Danzi also reaches out to the community and gives lectures to the local high school health class students every year.
He has also been involved with the Town of Evans Police Academy.
In July 2009, Danzi was promoted to captain and became the chief’s right-hand man.
“I ran the Detective Bureau for the first two years I was captain, until Doug (Czora) was promoted to lieutenant.
“Now I do a lot of administrative work, help with the scheduling, make sure the tasers maintenance is kept up, keep up with the training for the officers and still answer calls. I’m very busy.”
“Chuck is a real asset to this department and I don’t know what I’ll do without him,” said Masullo.
“He has been here for me, helping with the everyday operations of this department, which is much more complex than anyone really knows. Replacing him is not going to be an easy thing to do, you can’t just replace all that experience,” Masullo said.
In the course of almost 25 years on the force, Danzi has also seen a lot of changes not only in the job but with the equipment.
“When I started, we had batons, then it was pepper spray and now it is tasers,” he said.
He went on to point out how the patrol vehicles have all been upgraded with better safety features, from air bags, reinforced body’s and in many cases roll bars, to rifles in all the cars, computers as standard equipment and new electronic plate readers.
“Police work has always been dangerous, but there is so much more out there now.
“You never know what will happen. There is no such thing as a normal call,” Danzi said.
The types of crime has changed too over the years.
“Prescription drug abuse is almost epidemic now. It is the biggest change I’ve seen over the years.
“Domestic violence is up three-fold and I don’t know if it will continue to get worse with the stresses of the economy.”
Danzi will be quick to tell that the job is not all negative experiences, no way.
“Dealing with the people is the best part of this job and there’s an excitement about not knowing what will happen next.
“This is not ever a boring job, each day is different and brings you a new experience. You never know what impact you will have on someone. I even delivered a baby in the back seat of a vehicle once,” he said.

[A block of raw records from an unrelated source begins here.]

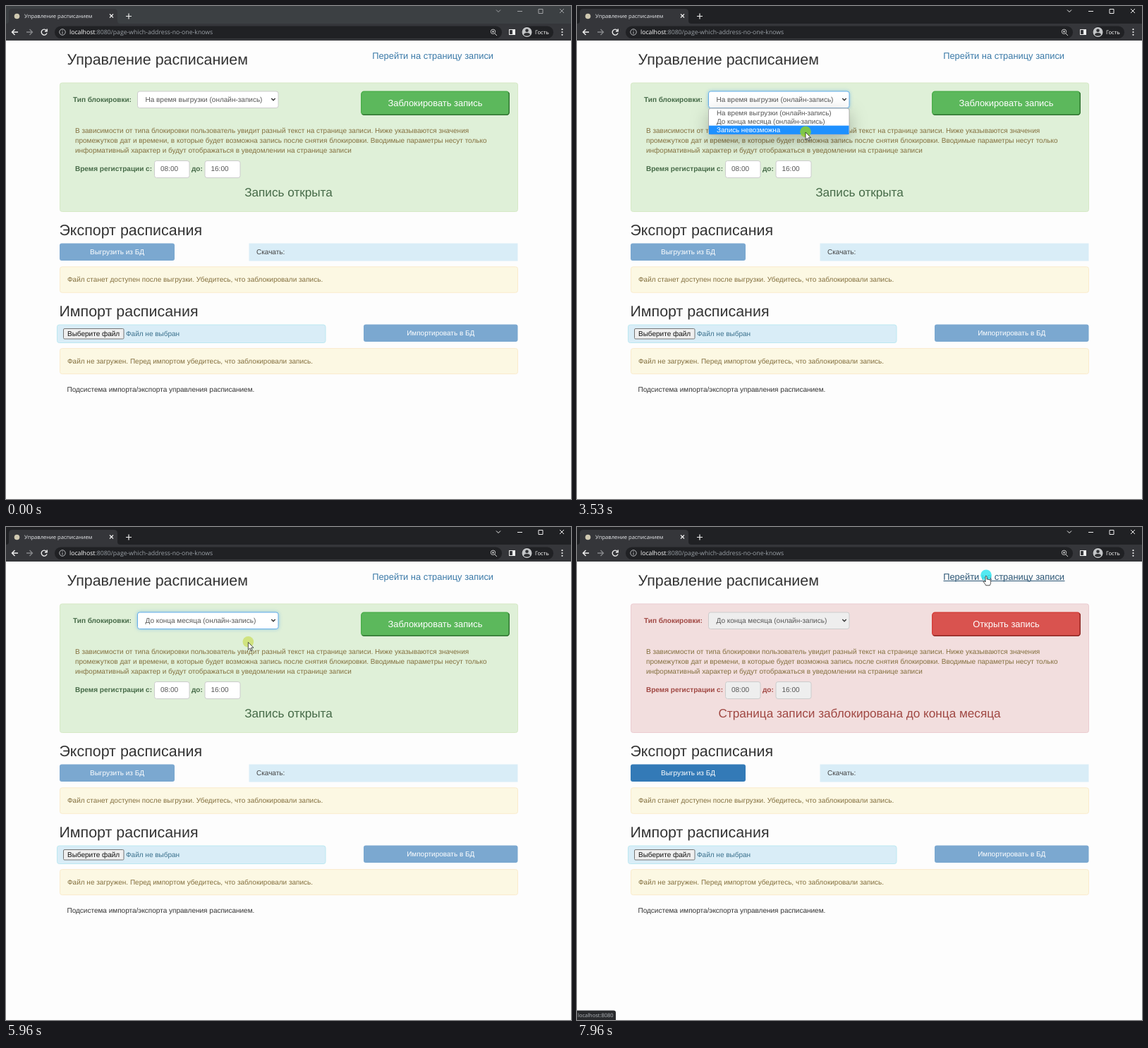
An HTML page for the animation above (8 s loop, 801 by 699 pixels).

```html
<!DOCTYPE html>
<html lang="ru">
<head>
<meta charset="utf-8">
<title>Управление расписанием</title>
<style>
  html, body { margin: 0; width: 100%; height: 100%; overflow: hidden; background: #fdfdfd; }
  svg { position: absolute; left: 0; top: 0; }
  text { font-family: "Liberation Sans", Arial, sans-serif; text-rendering: geometricPrecision; white-space: pre; }
  .ui { font-family: "Open Sans", "Noto Sans", sans-serif; }
  .popup { filter: drop-shadow(0 8px 12px rgba(0, 0, 0, .26)); }
  .glow { filter: drop-shadow(0 0 2.5px rgba(102, 175, 233, .7)); }
</style>
</head>
<body>
<svg width="801" height="699">
  <g id="scene"></g>
  <circle id="click" r="7.8"/>
  <g id="pointer" stroke="#222" stroke-width=".8" stroke-linejoin="round" fill="#fff">
    <path id="arrow" d="M0 0V10.6L2.5 8.4L4.2 12.2L5.9 11.4L4.2 7.7H7.6Z"/>
    <path id="hand" d="M-1 1.2Q0 -.4 1.1 1.2V5.2Q2.3 4.5 3.1 5.5Q4.3 4.9 5 6Q6.6 5.8 6.6 7.4V9.5Q6.5 12 5.2 13.8H-.3Q-1.4 11.4-3.7 9Q-4.3 7.2-2.6 7.6L-1 9Z"/>
  </g>
</svg>
<script>
const LOOP = 8000;
const SHIFT = 28;
const OPTIONS = ['На время выгрузки (онлайн-запись)', 'До конца месяца (онлайн-запись)', 'Запись невозможна'];
const OPTION_TOP = 145;
const OPTION_HEIGHT = 12.3;
const BROWN = '#84703f';

// Pointer path: time, x, y
const PATH = [
  [1090, 510, 325], [1800, 344, 141], [1910, 341, 134], [2300, 341, 134], [2510, 340, 140],
  [2650, 340, 140], [3220, 324, 179], [3800, 324, 179], [4270, 335, 148], [4600, 335, 133],
  [5070, 335, 133], [5290, 326, 165], [5850, 326, 165], [6520, 563, 144], [7100, 563, 144],
  [7420, 580, 69], [LOOP, 580, 69]
];

// Click marks: start, end, colour
const CLICKS = [
  [1910, 2510, '#e3c02f'], [3530, 3860, '#8fd02a'], [4830, 5000, '#e3c02f'],
  [5730, 6060, '#c3d52a'], [6640, 6980, '#a9d80a'], [7960, 8100, '#35e6f0']
];

const $ = id => document.getElementById(id);
const text = (x, y, str, size = 10, fill = '#333', extra = '') =>
  `<text x="${x}" y="${y}" font-size="${size}" fill="${fill}" ${extra}>${str}</text>`;
const heading = (x, y, str) => text(x, y, str, 21.45);
const bold = (x, y, str, fill) => text(x, y, str, 10, fill, 'font-weight="700"');
const centered = (x, y, str, size, fill) => text(x, y, str, size, fill, 'text-anchor="middle"');
const ui = (x, y, str, size, fill) => text(x, y, str, size, fill, 'class="ui"');
const box = (x, y, w, h, fill, stroke = 'none', r = 3, extra = '') =>
  `<rect x="${x}" y="${y}" width="${w}" height="${h}" rx="${r}" fill="${fill}" stroke="${stroke}" ${extra}/>`;
const line = (d, stroke, width = 1) =>
  `<path d="${d}" fill="none" stroke="${stroke}" stroke-width="${width}"/>`;
const disc = (x, y, r, fill, stroke = 'none') =>
  `<circle cx="${x}" cy="${y}" r="${r}" fill="${fill}" stroke="${stroke}"/>`;

function browser(active) {
  const control = active ? '#eee' : '#a0a2a5';
  return box(0, 0, 801, 26, active ? '#202124' : '#3c4043', 'none', 0) +
    `<path d="M0 25Q4 25 4 21V9Q4 4 9 4H153Q158 4 158 9V21Q158 25 162 25H801V49H0Z" fill="#35363a"/>` +
    disc(15.5, 14.5, 3.8, '#cfc8b0') +
    ui(26, 17.2, 'Управление расписанием', 7.6, '#e8eaed') +
    line('M147 11.5L152 16.5M152 11.5L147 16.5M170 14.5H178M174 10.5V18.5', '#eee', 1.2) +
    line('M695 5.5L698 8.5L701 5.5M725 7.5H732M755 4.5H761V10.5H755ZM785 4L791 10M791 4L785 10', control) +
    line('M17 37H8.5M12.5 33L8.5 37L12.5 41', '#f1f1f1', 1.4) +
    line('M29 37H37.5M33.5 33L37.5 37L33.5 41', '#85878a', 1.3) +
    line('M57.2 34.5A4 4 0 1 0 58 38.4M58.2 32.5V35.7H55', '#f1f1f1', 1.4) +
    box(69, 28.5, 634, 17.5, '#202124', 'none', 8.7) +
    disc(80, 37, 4.2, 'none', '#b8babd') + line('M80 36.3V39.5M80 34.3V35.3', '#b8babd') +
    ui(90, 40.2, '<tspan fill="#fff">localhost</tspan>:8080/page-which-address-no-one-knows', 8.7, '#9aa0a6') +
    disc(690.5, 36.3, 3.2, 'none', '#ccc') + line('M693 39L696 42M689 36.3H692M690.5 34.8V37.8', '#ccc') +
    box(713.5, 33.5, 8, 7, 'none', '#f1f1f1', 0) + box(718, 33, 4, 8, '#f1f1f1', 'none', 0) +
    box(731, 28.5, 45, 17.5, '#202124', 'none', 8.7) +
    disc(738.5, 37, 7, '#c4c6c8') + disc(738.5, 34.7, 2.3, '#303134') +
    `<path d="M734 41Q734 38 738.5 38T743 41Q738.5 44 734 41Z" fill="#303134"/>` +
    ui(750, 40, 'Гость', 7.7, '#fff') +
    [33.2, 37, 40.8].map(y => disc(788.5, y, 1.1, '#eee')).join('');
}

// Raised button: light top and left edges, dark bottom and right ones
function lockButton(s) {
  const [fill, light, dark] = s.locked
    ? (s.buttonLit ? ['#c9302c', '#ac2925', '#761c19'] : ['#d9534f', '#d43f3a', '#8d2a27'])
    : (s.buttonLit ? ['#449d44', '#398439', '#255625'] : ['#5cb85c', '#4cae4c', '#337433']);
  return box(503.7, 121.2, 209.6, 33.1, fill, light, 4, 'stroke-width="1.4"') +
    line('M504.9 153.1Q506 154.3 507.7 154.3H709.3Q713.3 154.3 713.3 150.3V125.2Q713.3 123.5 712.1 122.4', dark, 1.4) +
    centered(608.5, 142, s.locked ? 'Открыть запись' : 'Заблокировать запись', 12.9, '#fff');
}

function lockPanel(s) {
  const ink = s.locked ? '#a04843' : '#466a48';
  const field = s.locked ? '#eee' : '#fff';
  const input = (x, y, w, value) =>
    box(x + .5, y, w - 1, 24, field, '#ccc') + text(x + 9, y + 14.5, value, 10, '#555');

  const times = s.tall
    ? text(98, 230.5, 'В регистратуре:', 12.9, ink) +
      text(98, 254.8, 'На сервисе сетекруги:', 12.9, ink) +
      [['30.04.2022', '08:00', 219.5], ['28.04.2022', '22:00', 244]].map(([date, time, y]) =>
        bold(243.5, y + 14.8, 'Дата начала:', ink) + input(310.5, y, 79, date) +
        bold(411.5, y + 14.8, 'с:', ink) + input(423, y, 50.5, time)).join('') +
      bold(476, 234.3, 'до:', ink) + input(495, 219.5, 50.5, '16:00')
    : bold(98, 234, 'Время регистрации с:', ink) + input(210, 219.5, 50.5, '08:00') +
      bold(263, 234, 'до:', ink) + input(281.5, 219.5, 51, '16:00');

  return box(76.5, 109, 649, 182.5 + (s.tall ? SHIFT : 0), s.locked ? '#f2dede' : '#dff0d8', s.locked ? '#ebccd1' : '#d6e9c6') +
    bold(95, 135.7, 'Тип блокировки:', ink) +
    box(186.5, 121, 199.5, 23.5, field, s.focus ? '#66afe9' : '#ccc', 3, s.focus ? 'class="glow"' : '') +
    text(197.5, 136.2, OPTIONS[s.choice], 10, '#555') +
    line('M376.3 131L379 133.8L381.7 131', '#333', 1.4) +
    lockButton(s) +
    text(98, 179.8, 'В зависимости от типа блокировки пользователь увидит разный текст на странице записи. Ниже указываются значения', 10, BROWN) +
    text(98, 194, 'промежутков дат и времени, в которые будет возможна запись после снятия блокировки. Вводимые параметры несут только', 10, BROWN) +
    text(98, 208.3, 'информативный характер и будут отображаться в уведомлении на странице записи', 10, BROWN) +
    times +
    centered(400.5, s.tall ? 297.2 : 269.6, s.locked ? 'Страница записи заблокирована до конца месяца' : 'Запись открыта', 17.16, ink);
}

function transferPanels(s) {
  const button = (x, y, w, label, enabled) =>
    box(x, y, w, 24.4, enabled ? '#337ab7' : '#7ba8d0') + centered(x + w / 2, y + 15.8, label, 10, '#fff');
  const notice = (y, h, message) =>
    box(76.5, y, 649, h, '#fcf8e3', '#faebcc') + text(87, y + 21.5, message, 10, BROWN);

  return `<g transform="translate(0 ${s.tall ? SHIFT : 0})">` +
    heading(75.4, 324.7, 'Экспорт расписания') +
    button(76, 336.5, 163, 'Выгрузить из БД', s.locked) +
    box(344.5, 336.5, 381, 25, '#d9edf7', 'none', 0) + text(355, 352.4, 'Скачать:', 10, '#444') +
    notice(369.8, 36.5, 'Файл станет доступен после выгрузки. Убедитесь, что заблокировали запись.') +
    heading(75.4, 439.9, 'Импорт расписания') +
    box(72.5, 452, 380.5, 25.5, '#d9edf7', '#bce8f1') +
    box(81.5, 457.5, 85.5, 14.5, '#efefef', '#767676', 1.5) +
    text(87, 468.2, 'Выберите файл', 10, '#111') + text(170, 468.2, 'Файл не выбран', 10, '#3b718d') +
    button(507, 451.5, 218.5, 'Импортировать в БД', false) +
    notice(485.6, 36, 'Файл не загружен. Перед импортом убедитесь, что заблокировали запись.') +
    text(86.5, 546.8, 'Подсистема импорта/экспорта управления расписанием.') + '</g>';
}

function dropdown(s) {
  return box(186.5, OPTION_TOP, 199.5, 37.2, '#fff', '#aaa', 3, 'class="popup"') +
    OPTIONS.map((label, i) => {
      const y = OPTION_TOP + OPTION_HEIGHT * i;
      const lit = i === s.hovered;
      return (lit ? box(187, y, 198.5, OPTION_HEIGHT, '#1e90ff', 'none', 0) : '') +
        text(198, y + 9.6, label, 9.8, lit ? '#fff' : '#555');
    }).join('');
}

const draw = s => browser(s.active) +
  heading(86.5, 82.6, 'Управление расписанием') +
  text(519.2, 75, 'Перейти на страницу записи', 12.9, s.linkLit ? '#2c5675' : '#3b7aa8') +
  (s.linkLit ? line('M519.5 76.5H691.5', '#2c5675') : '') +
  lockPanel(s) + transferPanels(s) + (s.open ? dropdown(s) : '') +
  (s.status ? box(-4, 685.5, 59, 18, '#292a2d') + ui(1, 695.3, 'localhost:8080', 7.5, '#b5b8bc') : '');

function pointerAt(t) {
  const i = PATH.findIndex(point => point[0] > t);
  if (i < 1) return [PATH[0][1], PATH[0][2]];
  const [t0, x0, y0] = PATH[i - 1];
  const [t1, x1, y1] = PATH[i];
  const k = (t - t0) / (t1 - t0);
  const eased = k * k * (3 - 2 * k);
  return [x0 + (x1 - x0) * eased, y0 + (y1 - y0) * eased];
}

const within = (t, from, to) => t >= from && t < to;

function stateAt(t, x, y) {
  const overButton = x > 503 && x < 714 && y > 120 && y < 155 && t > 5850;
  const row = Math.min(2, Math.floor((y - OPTION_TOP) / OPTION_HEIGHT));
  const choice = t < 3640 ? 0 : t < 5840 ? 2 : 1;
  const open = within(t, 2110, 3640) || within(t, 4830, 5840);
  return {
    active: t >= 1910,
    focus: within(t, 2220, 6640),
    choice,
    tall: choice === 2,
    locked: t >= 6860,
    buttonLit: overButton || within(t, 6640, 7960),
    linkLit: t > 7100 && y < 77,
    status: t >= 7630,
    open,
    hovered: open ? (row < 0 ? choice : row) : -1,
    overButton
  };
}

const show = (id, visible) => { $(id).style.display = visible ? '' : 'none'; };
const start = performance.now();
let drawn = '';

function frame() {
  const t = (performance.now() - start) % LOOP;
  const [x, y] = pointerAt(t);
  const state = stateAt(t, x, y);
  const key = JSON.stringify(state);
  if (key !== drawn) {
    $('scene').innerHTML = draw(state);
    drawn = key;
  }
  const hand = state.overButton || state.linkLit;
  $('pointer').setAttribute('transform', `translate(${x} ${y})`);
  show('pointer', t >= PATH[0][0]);
  show('arrow', !hand);
  show('hand', hand);

  const click = CLICKS.find(([from, to]) => within(t, from, to));
  show('click', click);
  if (click) {
    const [from, to, colour] = click;
    const left = (to - t) / (to - from);
    const mark = $('click');
    mark.setAttribute('cx', x);
    mark.setAttribute('cy', y - .7);
    mark.setAttribute('fill', colour);
    mark.setAttribute('opacity', .85 * Math.min(1, left * 2));
  }
  requestAnimationFrame(frame);
}
frame();
</script>
</body>
</html>
```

Another of those non-boring days occurred on Jan. 28, 1994 when he responded to a fire at the Tanglewood Apartments.
Danzi ran into the burning building that was filled with smoke and pulled a woman from the building, saving her life. He received a commendation and award for his efforts.
“People said ‘What are you crazy running in there, you’ve got a baby on the way’,” he said. “You know, it never crossed my mind. I knew someone was in there and I knew I could get her out.”
Five days later, his wife, Jeanne Dowling Danzi, gave birth to their first child, daughter Shannon, now 18 and a freshman at college.
The couple, who have been married 20 years, have another daughter, Callie, 17, who is a senior in high school.
“I can’t tell you how important my family is, my girls are my treasure,” he said with a wide smile on his face. His office is graced with multiple pictures of his family, reinforcing that sentiment.
“It is amazing how quickly the time has flown by,” he said. “Now I’m teaching kids that I knew their parents when they were kids. That really makes you think.
“So, I decided I wanted to go back into the private sector and put my college degree to work.
“I’ve done police work now for a long time and now I want to do something different, it is time for a change.
“Police work is what I know and leaving it behind is kind of scary but it is exciting at the same time. I’m going to miss this but I’m looking forward to new challenges.
“Bottom line though, I wouldn’t trade these last 25 years for anything,” he said.